A few problems arise when we only seek answers, however. The first is that we tend to stop looking at alternatives – something also known as the Einstellung effect. When we think we have found the right answer we quickly switch off and stop looking, whilst we think we have discovered the truth, what we have instead found is the easiest solution rather than the most accurate.
A second and more troublesome issue is that when we find ourselves personally invested into a problem, we actively seek things which confirm our bias – something more commonly known as Confirmation Bias. When we have a preconceived idea of what the answer is, we will seek out sources which support that. Although the evidence we found is on the 12th page of Google and is clearly someone’s personal blog making extraordinary conclusions without extraordinary evidence, if it supports our belief, it trumps everything – even robust research!
However, when we want to produce good work; do something new; or just get things right, we need to be impartial and be willing to hear things we do not want to hear.

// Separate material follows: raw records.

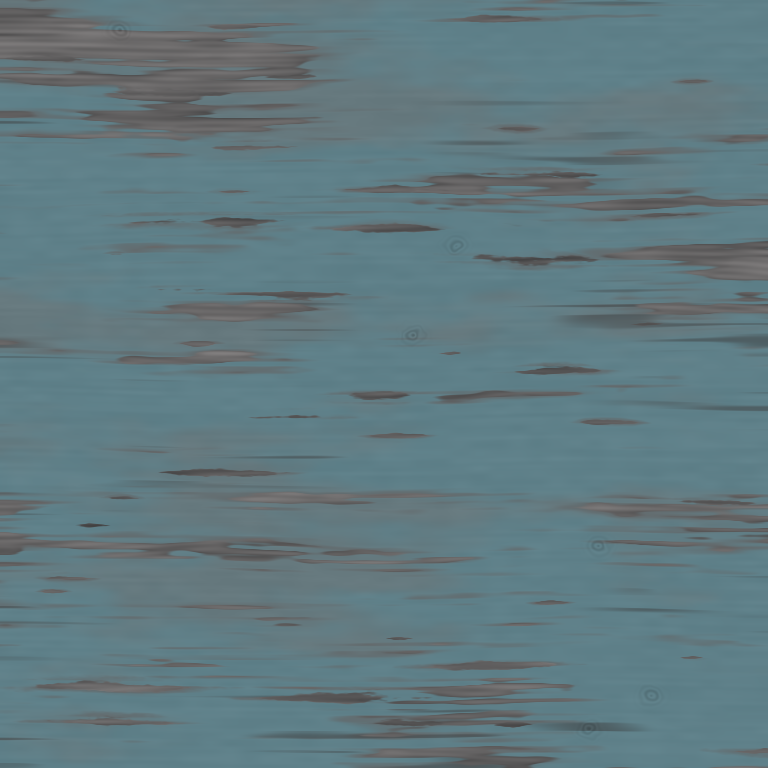
This texture is drawn by a three.js fragment shader. Its source:

```glsl
varying vec2 vUv;

const vec3 PAINT = vec3(0.372, 0.503, 0.538);
const vec3 WORN_PAINT = vec3(0.408, 0.468, 0.484);
const vec3 STAIN = vec3(0.385, 0.415, 0.425);
const vec3 WOOD_DARK = vec3(0.245, 0.243, 0.245);
const vec3 WOOD_LIGHT = vec3(0.510, 0.500, 0.500);

float hash(vec2 p) {
  return fract(sin(dot(p, vec2(127.1, 311.7))) * 43758.5453);
}

float noise(vec2 p) {
  vec2 i = floor(p);
  vec2 f = fract(p);
  f = f * f * (3.0 - 2.0 * f);
  float low = mix(hash(i), hash(i + vec2(1.0, 0.0)), f.x);
  float high = mix(hash(i + vec2(0.0, 1.0)), hash(i + vec2(1.0, 1.0)), f.x);
  return mix(low, high, f.y);
}

float fbm(vec2 p, float gain) {
  float sum = 0.0;
  float total = 0.0;
  float amplitude = 1.0;
  for (int i = 0; i < 4; i++) {
    sum += amplitude * noise(p);
    total += amplitude;
    p = p * vec2(2.2, 1.9) + vec2(17.3, 9.1);
    amplitude *= gain;
  }
  return sum / total;
}

// Broad peeled areas: positive where the paint is gone
float peeling(vec2 p, float streak, float threshold) {
  float zone = noise(p * vec2(1.8, 7.0) + 61.7) - 0.5;
  float height = fbm(p * vec2(2.8, 28.0) + 24.3, 0.64);
  height += 0.32 * zone + 0.18 * (streak - 0.5) + 0.08 * (p.y - 0.5);
  return (height - threshold) / 0.04;
}

// Scattered lens-shaped chips, one candidate per grid cell
float flakes(vec2 p, vec2 grid, float streak, float density) {
  float ragged = 2.6 * (fbm(p * vec2(16.0, 75.0) + 8.0, 0.65) - 0.5);
  ragged += 0.9 * (streak - 0.5);
  vec2 home = floor(p * grid);
  float best = -9.0;
  for (int y = -1; y <= 1; y++) {
    for (int x = -1; x <= 1; x++) {
      vec2 cell = home + vec2(float(x), float(y));
      vec2 jitter = vec2(hash(cell + 3.1), hash(cell + 7.7));
      float size = hash(cell + 12.9);
      vec2 extent = mix(vec2(0.015, 0.0022), vec2(0.11, 0.0066), size * size);
      vec2 q = (p - (cell + jitter) / grid) / extent;
      float lens = 0.9 - q.x * q.x - abs(q.y) + ragged;
      best = max(best, hash(cell + 21.3) < density ? lens : -9.0);
    }
  }
  return best * 2.0;
}

// Thin broken lines along the grain
float scratches(vec2 p) {
  float line = smoothstep(0.74, 0.94, noise(p * vec2(5.0, 150.0) + 37.0));
  return line * smoothstep(0.45, 0.75, noise(p * vec2(3.0, 15.0) + 81.0));
}

// Faint concentric rings of small knots
float knots(vec2 p) {
  float rings = 0.0;
  for (int i = 0; i < 6; i++) {
    float id = float(i);
    vec2 center = vec2(hash(vec2(id, 2.4)), hash(vec2(id, 5.8)));
    vec2 d = (p - center) * vec2(0.8, 1.0);
    float r = length(d) + 0.006 * noise(p * 110.0);
    rings += (0.5 + 0.5 * sin(r * 950.0)) * exp(-r * r * 7000.0);
  }
  return rings;
}

vec3 woodColor(vec2 p, float streak, float darkening) {
  float bend = noise(p * vec2(2.5, 6.0) + 2.0);
  float rings = 0.5 + 0.5 * sin(6.2832 * (p.y * 110.0 + 5.0 * bend));
  float tone = noise(p * vec2(7.0, 35.0) + 50.0);
  float grain = noise(p * vec2(18.0, 170.0) + 70.0);
  float shade = 0.14 * rings + 0.32 * tone + 0.28 * grain + 0.26 * streak;
  return mix(WOOD_DARK, WOOD_LIGHT, clamp(shade + 0.1 - darkening, 0.0, 1.0));
}

vec3 paintColor(vec2 p, float streak) {
  float wear = smoothstep(0.5, 0.78, fbm(p * vec2(2.5, 12.0) + 90.0, 0.6));
  float mottling = noise(p * vec2(40.0, 100.0)) - 0.5;
  vec3 color = mix(PAINT, WORN_PAINT, 0.8 * wear);
  return color + 0.018 * (streak - 0.5) + 0.016 * mottling;
}

void main() {
  // Gentle waviness of the grain
  vec2 p = vUv;
  p.y += 0.01 * (noise(vUv * vec2(4.0, 7.0)) - 0.5);
  float streak = noise(p * vec2(6.0, 210.0) + 13.0);

  // Exposed wood and its streaky fringe
  float chip = flakes(p, vec2(3.0, 25.0), streak, 0.5);
  float exposure = max(peeling(p, streak, 0.7), chip);
  float bare = smoothstep(-0.4, 0.6, exposure);
  float fringe = smoothstep(-3.5, 0.0, exposure) * smoothstep(0.38, 0.75, streak);

  // Chips and broken paint edges are darker than open wood
  float rim = 1.0 - smoothstep(0.4, 2.0, exposure);
  float darkening = 0.1 * rim + 0.16 * smoothstep(0.0, 1.5, chip);

  vec3 color = mix(paintColor(p, streak), STAIN, 0.85 * fringe);
  color = mix(color, WOOD_DARK, 0.5 * scratches(p));
  color = mix(color, woodColor(p, streak, darkening), bare);
  color *= 1.0 - 0.18 * knots(vUv);
  gl_FragColor = vec4(color, 1.0);
}
```
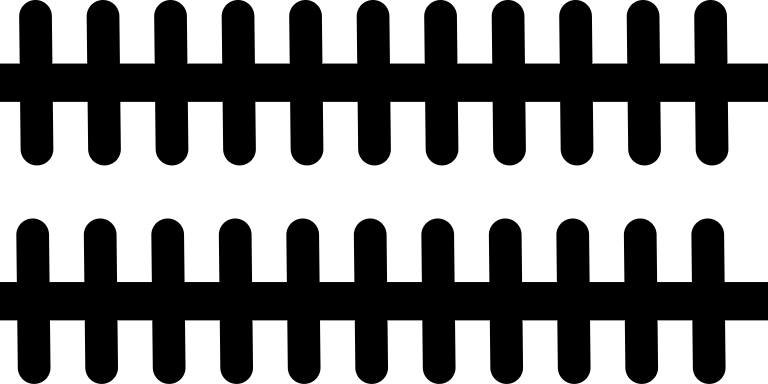
A WebGL 1 fragment shader for this pattern:

```glsl
precision highp float;
// Two black rails on white, each crossed by eleven round-ended posts.
// Each pixel finds its row and nearest post, then takes the union of a
// capsule distance and a band distance, smoothed over one pixel.

uniform vec2 u_resolution;

// Lengths are in canvas heights.
const float ROWS = 2.0;
const float POSTS = 11.0;
const float ROW_PITCH = 0.569;
const float FIRST_ROW_Y = 0.2156;
const float POST_PITCH = 0.1758;
const float FIRST_POST_X = 0.0870;
const float ROW_SHIFT = 0.0074;
const float POST_RADIUS = 0.0426;
const float RAIL_HALF_WIDTH = 0.0499;
const vec2 POST_HALF_AXIS = vec2(-0.0019, 0.1728);

const vec3 PAPER = vec3(1.0);
const vec3 INK = vec3(0.0);

// Index of the repeat nearest to a coordinate, limited to the given count.
float nearestIndex(float coord, float first, float pitch, float count) {
    return clamp(floor((coord - first) / pitch + 0.5), 0.0, count - 1.0);
}

// Distance to a capsule centred on the origin.
float capsule(vec2 p, vec2 halfAxis, float radius) {
    float along = clamp(dot(p, halfAxis) / dot(halfAxis, halfAxis), -1.0, 1.0);
    return length(p - halfAxis * along) - radius;
}

// Distance to an endless horizontal band.
float band(float y, float halfWidth) {
    return abs(y) - halfWidth;
}

// Distance to the rail and post nearest to p.
float fence(vec2 p) {
    float row = nearestIndex(p.y, FIRST_ROW_Y, ROW_PITCH, ROWS);
    p -= vec2(ROW_SHIFT * row, FIRST_ROW_Y + ROW_PITCH * row);

    float post = nearestIndex(p.x, FIRST_POST_X, POST_PITCH, POSTS);
    p.x -= FIRST_POST_X + POST_PITCH * post;

    return min(capsule(p, POST_HALF_AXIS, POST_RADIUS),
               band(p.y, RAIL_HALF_WIDTH));
}

// Share of a pixel covered by a shape at the given distance.
float coverage(float dist, float pixel) {
    return clamp(0.5 - dist / pixel, 0.0, 1.0);
}

void main() {
    float pixel = 1.0 / u_resolution.y;
    vec2 p = gl_FragCoord.xy * pixel;
    gl_FragColor = vec4(mix(PAPER, INK, coverage(fence(p), pixel)), 1.0);
}
```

Although our thoughts and ideas are important, remember they are only thoughts, we wont lose our identity and become something awful if we only change them to align with current evidence.
A great way to start when looking to obtain the most accurate answer lies in not looking to prove yourself right, but instead prove yourself wrong. It is to try your hardest to falsify whatever you have discovered.
Consider this experiment:
Look at this sequence of numbers and estimate what the next ones will be: 2, 4, 6.
The most common response is: 8, 10, 12 which is entirely correct, but will you stop there?
It turns out that 7, 8, 11 and 15 are also correct too.
If you aimed to prove yourself right you would probably stop right away, whilst you had the right answer, you went the wrong way about it.
The final correct answer is any sequence of increasing numbers. The incorrect answer is any decreasing set of numbers.
A more appropriate approach to this problem would be to not stop when you have got it right but to only stop when you have got it wrong. You may suggest many increasing numbers before deciding to suggest a list of decreasing numbers. Only by this method can you get the right answer.
Instead of going out to prove yourself right, try to prove yourself wrong. When you think you’ve found the correct answer, find the best way to show you haven’t gotten the right answer, seek sources which disagree with you and speak to others with differing opinions.
Thanks for checking out this summary, make sure to look at all the other summaries and stay tuned for more!
Get the book here: Think Like a Rocket Scientist by Ozan Varol